There are several ways to build this innovation ecosystem. Service providers are increasingly scouting the world for talent, partnerships and new ideas through long-term innovation challenges, overnight development contests and hackathons. The key is to not only discover compatible innovation talent, which can come from anywhere, but to ensure long-term engagement with the ecosystem, and to co-innovate  new products, solutions or services that provides value for everyone.

Forward-leaning companies also are standing up innovation hubs in strategically located cities that attract talent locally to co-innovate solutions that can scale globally. These hubs should be working co-innovation laboratories equipped with the requisite technology tools and most importantly, access to industry expertise. These hubs help bring together the right variety of partners and customers to focus on that next disruptive innovation.
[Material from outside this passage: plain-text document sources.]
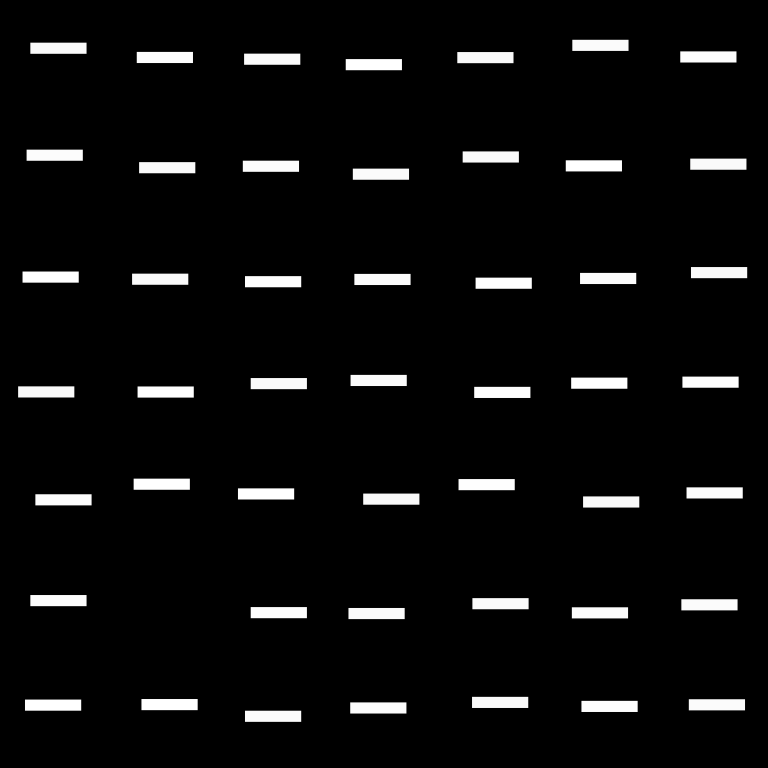
A three.js fragment shader for this pattern:

```glsl
// Seven by seven grid of loosely placed white dashes on black, with one dash absent.
varying vec2 vUv;

const float GRID_COUNT = 7.0;
const vec2 DASH_SIZE = vec2(0.0732, 0.0145);
const float JITTER = 0.1;               // largest shift, in cells
const vec2 EMPTY_CELL = vec2(1.0, 1.0); // column and row from the lower left
const vec3 BACKGROUND = vec3(0.0);
const vec3 DASH_COLOR = vec3(1.0);

float hash(vec2 cell, float seed) {
  vec3 p = fract(vec3(cell.xyx + seed) * vec3(0.1031, 0.1030, 0.0973));
  p += dot(p, p.yzx + 33.33);
  return fract((p.x + p.y) * p.z);
}

// Offset of a dash from the middle of its cell, in canvas units
vec2 dashOffset(vec2 cell, float amount) {
  vec2 random = vec2(hash(cell, 3.7), hash(cell, 19.3));
  return (random * 2.0 - 1.0) * amount / GRID_COUNT;
}

// Smooth-edged coverage of a centered rectangle
float boxCoverage(vec2 point, vec2 size, vec2 pixel) {
  vec2 inside = clamp((0.5 * size - abs(point)) / pixel + 0.5, 0.0, 1.0);
  return inside.x * inside.y;
}

void main() {
  vec2 cell = min(floor(vUv * GRID_COUNT), GRID_COUNT - 1.0);
  vec2 center = (cell + 0.5) / GRID_COUNT + dashOffset(cell, JITTER);
  vec2 pixel = max(fwidth(vUv), vec2(0.00001));

  float dash = boxCoverage(vUv - center, DASH_SIZE, pixel);
  dash *= 1.0 - float(cell == EMPTY_CELL);

  // Slight brightness variation between dashes
  vec3 dashColor = DASH_COLOR * mix(0.975, 1.0, hash(cell, 41.9));
  gl_FragColor = vec4(mix(BACKGROUND, dashColor, dash), 1.0);
}
```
"Marketing plays a critical role in this transformation, which requires new ways of thinking, planning and executing"

Companies will also crowdsource co-innovation by getting more involved with accelerators, incubators, venture capital firms, startups, and academic institutions. You can deepenthese relationships by supporting them with funding, resources or expertise. They all contribute fresh perspectives and potential future talent for your own workforce.

And turning inward, any company today that does not ignite its own innovation disruption will be doomed to failure. The most innovative established businesses are returning to their roots, and transforming into cultures of Co-innovation Company wide. They are encouraging and empowering all employees to tap into their own passions, form their own diverse teams and co-develop disruptive innovations. I call this the rise of the internal entrepreneur.

We know that innovation can come from anywhere, and that the most valuable innovations come from cross-disciplinary teams with diverse backgrounds. Like at innovation hubs, employees must be provided with all the necessary tools, roadmaps, training, resources, mentors, rewards and recognition to nurture that “inner entrepreneur” and bring their ideas to life.

The common theme in crowdsourcing co-innovation is for companies to break down their own siloes of innovation, listen to and help unleash the brilliance of their partners—both internally and externally. In 2017, we will begin to see a network multiplier effect from these ecosystems. Digital disruptors will identify, share and converge best practices from internal and external innovation partners, generating game-changers that revitalize markets, customers, partners, and employees.

Marketing plays a critical role in this transformation, which requires new ways of thinking, planning and executing.  As new transitions emerge, marketers will need to broaden their own base of data collection, and respond fast with limited information so that the enterprise can adjust and pivot. They will be called upon to build digital platforms, activate these innovation communities and help business and technical leaders to refine their ideas.

Most importantly, to quick establish brand and generate leads, Marketing needs to be prepared to quickly market to non-traditional audiences, such as to startups, governments or academia.

Get ready! It will be an exciting and disruptive ride ahead.

Cisco Systems Inc.(NASDAQ:CSCO) is an U.S. multinational technology company headquartered in San José, California, which develops, manufactures, and sells networking hardware, telecommunications equipment, and other high-technology services and products.